Tuesday, July 2, 2013

Licensed to Kill?

The ongoing congressional push for tax reform continues to focus on tax breaks.  In a new twist, Senators Baucus and Hatch have asked their colleagues to provide a "pardon list" identifying those tax benefits worth sparing.

Two breaks that will appear nowhere on any pardon list are tax-free corporate reorganizations and international tax treaties.  That may sound encouragingis it possible that members of Congress will turn a deaf ear to the pleas of big corporations and powerful multinationals?but the truth offers little reason for optimism.

Those preferences, unlike charitable deductions and the exclusion for employer-provided health insurance, simply don't need a pardon.  Why not?  In effect, they have a license to kill.

Although—or, a cynic might suggest, because—both of these longstanding features of the tax law provide vast, open-ended benefits to the well-connected and influential, no uncomfortable questions ever get asked about the large sums of cash they deliver to taxpayers.  Their special status has decades-old roots in the design of what is known as the tax expenditure budget.  Not as comprehensive as it purports to be, that mechanism counts the cost of some tax breaks, but not all.  Those tax breaks not included on the tax expenditure budget escape all scrutiny during the budget process. 

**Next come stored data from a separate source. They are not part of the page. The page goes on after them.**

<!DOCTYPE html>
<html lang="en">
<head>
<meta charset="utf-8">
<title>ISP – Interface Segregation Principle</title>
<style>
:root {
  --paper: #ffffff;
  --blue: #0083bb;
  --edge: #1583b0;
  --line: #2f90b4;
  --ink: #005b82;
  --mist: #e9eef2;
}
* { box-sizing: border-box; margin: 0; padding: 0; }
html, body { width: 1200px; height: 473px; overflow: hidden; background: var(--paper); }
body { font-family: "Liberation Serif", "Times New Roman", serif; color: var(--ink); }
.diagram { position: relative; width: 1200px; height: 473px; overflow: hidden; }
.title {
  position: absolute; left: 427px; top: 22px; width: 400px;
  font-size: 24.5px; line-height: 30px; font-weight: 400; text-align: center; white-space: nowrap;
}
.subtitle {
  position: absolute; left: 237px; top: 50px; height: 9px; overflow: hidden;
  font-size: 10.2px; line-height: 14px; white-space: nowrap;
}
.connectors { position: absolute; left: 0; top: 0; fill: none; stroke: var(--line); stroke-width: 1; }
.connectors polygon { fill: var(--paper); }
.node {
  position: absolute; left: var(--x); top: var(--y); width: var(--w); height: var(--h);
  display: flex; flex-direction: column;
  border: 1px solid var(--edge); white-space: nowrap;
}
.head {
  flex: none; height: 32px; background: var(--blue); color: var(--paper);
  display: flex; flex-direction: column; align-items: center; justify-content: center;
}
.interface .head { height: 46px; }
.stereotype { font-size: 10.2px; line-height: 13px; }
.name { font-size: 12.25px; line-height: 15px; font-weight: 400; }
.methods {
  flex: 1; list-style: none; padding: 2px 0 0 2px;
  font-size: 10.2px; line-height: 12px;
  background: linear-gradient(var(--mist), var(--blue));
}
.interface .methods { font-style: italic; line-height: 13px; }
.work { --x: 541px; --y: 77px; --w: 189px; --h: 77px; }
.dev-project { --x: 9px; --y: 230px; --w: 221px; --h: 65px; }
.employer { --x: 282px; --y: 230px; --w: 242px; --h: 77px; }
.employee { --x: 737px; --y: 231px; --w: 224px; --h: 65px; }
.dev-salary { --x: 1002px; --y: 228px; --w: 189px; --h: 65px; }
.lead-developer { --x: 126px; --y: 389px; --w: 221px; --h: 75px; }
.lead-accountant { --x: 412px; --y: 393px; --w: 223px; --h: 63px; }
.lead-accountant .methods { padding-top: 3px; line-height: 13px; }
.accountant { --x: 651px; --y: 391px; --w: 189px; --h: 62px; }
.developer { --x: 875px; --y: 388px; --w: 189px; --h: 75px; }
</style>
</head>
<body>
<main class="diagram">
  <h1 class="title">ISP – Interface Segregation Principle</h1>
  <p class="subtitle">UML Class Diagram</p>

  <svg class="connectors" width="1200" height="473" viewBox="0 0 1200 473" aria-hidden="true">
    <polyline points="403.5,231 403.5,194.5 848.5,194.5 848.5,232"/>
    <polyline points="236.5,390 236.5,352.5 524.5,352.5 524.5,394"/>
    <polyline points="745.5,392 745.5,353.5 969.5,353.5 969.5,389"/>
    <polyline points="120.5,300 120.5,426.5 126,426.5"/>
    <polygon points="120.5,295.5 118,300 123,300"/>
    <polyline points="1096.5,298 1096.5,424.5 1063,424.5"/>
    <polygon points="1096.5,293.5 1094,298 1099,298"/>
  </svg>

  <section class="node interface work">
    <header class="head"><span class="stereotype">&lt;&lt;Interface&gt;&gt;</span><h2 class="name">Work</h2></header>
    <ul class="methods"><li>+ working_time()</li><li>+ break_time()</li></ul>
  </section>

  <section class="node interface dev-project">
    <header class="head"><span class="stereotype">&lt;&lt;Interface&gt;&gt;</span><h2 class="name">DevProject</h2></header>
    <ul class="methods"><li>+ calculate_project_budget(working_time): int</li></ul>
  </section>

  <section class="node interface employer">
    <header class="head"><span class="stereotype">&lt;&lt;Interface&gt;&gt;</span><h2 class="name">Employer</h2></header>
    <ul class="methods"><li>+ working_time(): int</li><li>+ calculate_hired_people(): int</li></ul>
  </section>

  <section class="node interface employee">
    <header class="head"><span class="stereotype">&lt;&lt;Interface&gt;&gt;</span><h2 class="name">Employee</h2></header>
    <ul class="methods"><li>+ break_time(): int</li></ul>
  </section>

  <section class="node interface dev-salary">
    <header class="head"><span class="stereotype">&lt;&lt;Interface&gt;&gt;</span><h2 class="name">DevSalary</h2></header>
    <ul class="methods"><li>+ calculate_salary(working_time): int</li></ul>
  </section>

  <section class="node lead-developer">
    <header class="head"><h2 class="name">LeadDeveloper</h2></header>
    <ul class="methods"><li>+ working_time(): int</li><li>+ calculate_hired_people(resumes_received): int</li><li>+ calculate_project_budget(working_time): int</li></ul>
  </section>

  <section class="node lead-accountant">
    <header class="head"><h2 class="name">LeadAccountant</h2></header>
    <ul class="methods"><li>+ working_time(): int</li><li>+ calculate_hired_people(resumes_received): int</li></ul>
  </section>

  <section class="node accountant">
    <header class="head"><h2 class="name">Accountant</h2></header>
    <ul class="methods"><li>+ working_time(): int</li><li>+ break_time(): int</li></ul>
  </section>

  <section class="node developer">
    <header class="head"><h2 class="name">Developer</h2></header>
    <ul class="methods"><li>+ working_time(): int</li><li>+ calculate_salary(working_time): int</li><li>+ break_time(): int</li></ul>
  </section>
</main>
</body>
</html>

Like Keyser Söze, and the devil before him, these tax breaks have managed to convince the world that they don't exist.  When Congress trains its big guns on tax breaks that benefit the old (like the additional standard deduction for elderly taxpayers) and the infirm (like the exclusion for workers compensation), don't forget the generous preferences they never mention.


  1. It will be interesting to see if Rand Paul's treaty blockage/holding effort in the medium to long term results in more Congressional scrutiny of tax treaties during the ratification process. In Canada for example the recent ratification of the Hong Kong Canada treaty took up four hearings in the Senate and two in the House of Commons. I don't think a US tax treaty has gotten that type of scrutiny in years. Now perhaps in Canada tax treaties deserve a high degree of scrutiny especially when you have prickly partners like Brazil, Hong Kong, and Singapore where just entering into a treaty with could be a significant fiscal drain(Yes Canada allows sparing credits with Brazil a big no no in the eyes of the US).

    I will also add after watching the hearings in Canada that Canadian MP's and Senators even after days of hearing still really don't have a true picture of how tax treaties work. For example there was very little if any discussion of the commentaries and what is contained in them. Simply an explanation from the Department of Finance that the OECD model makes life easier by pre-negotiating many of the terms.

  2. I am not even sure that many tax law practitioners understand how tax treaties work, most especially how they ought to or will be interpreted and/or implemented either by competent authorities or by courts in either jurisdiction. It would surprise me very much if many politicians had even the barest of understanding.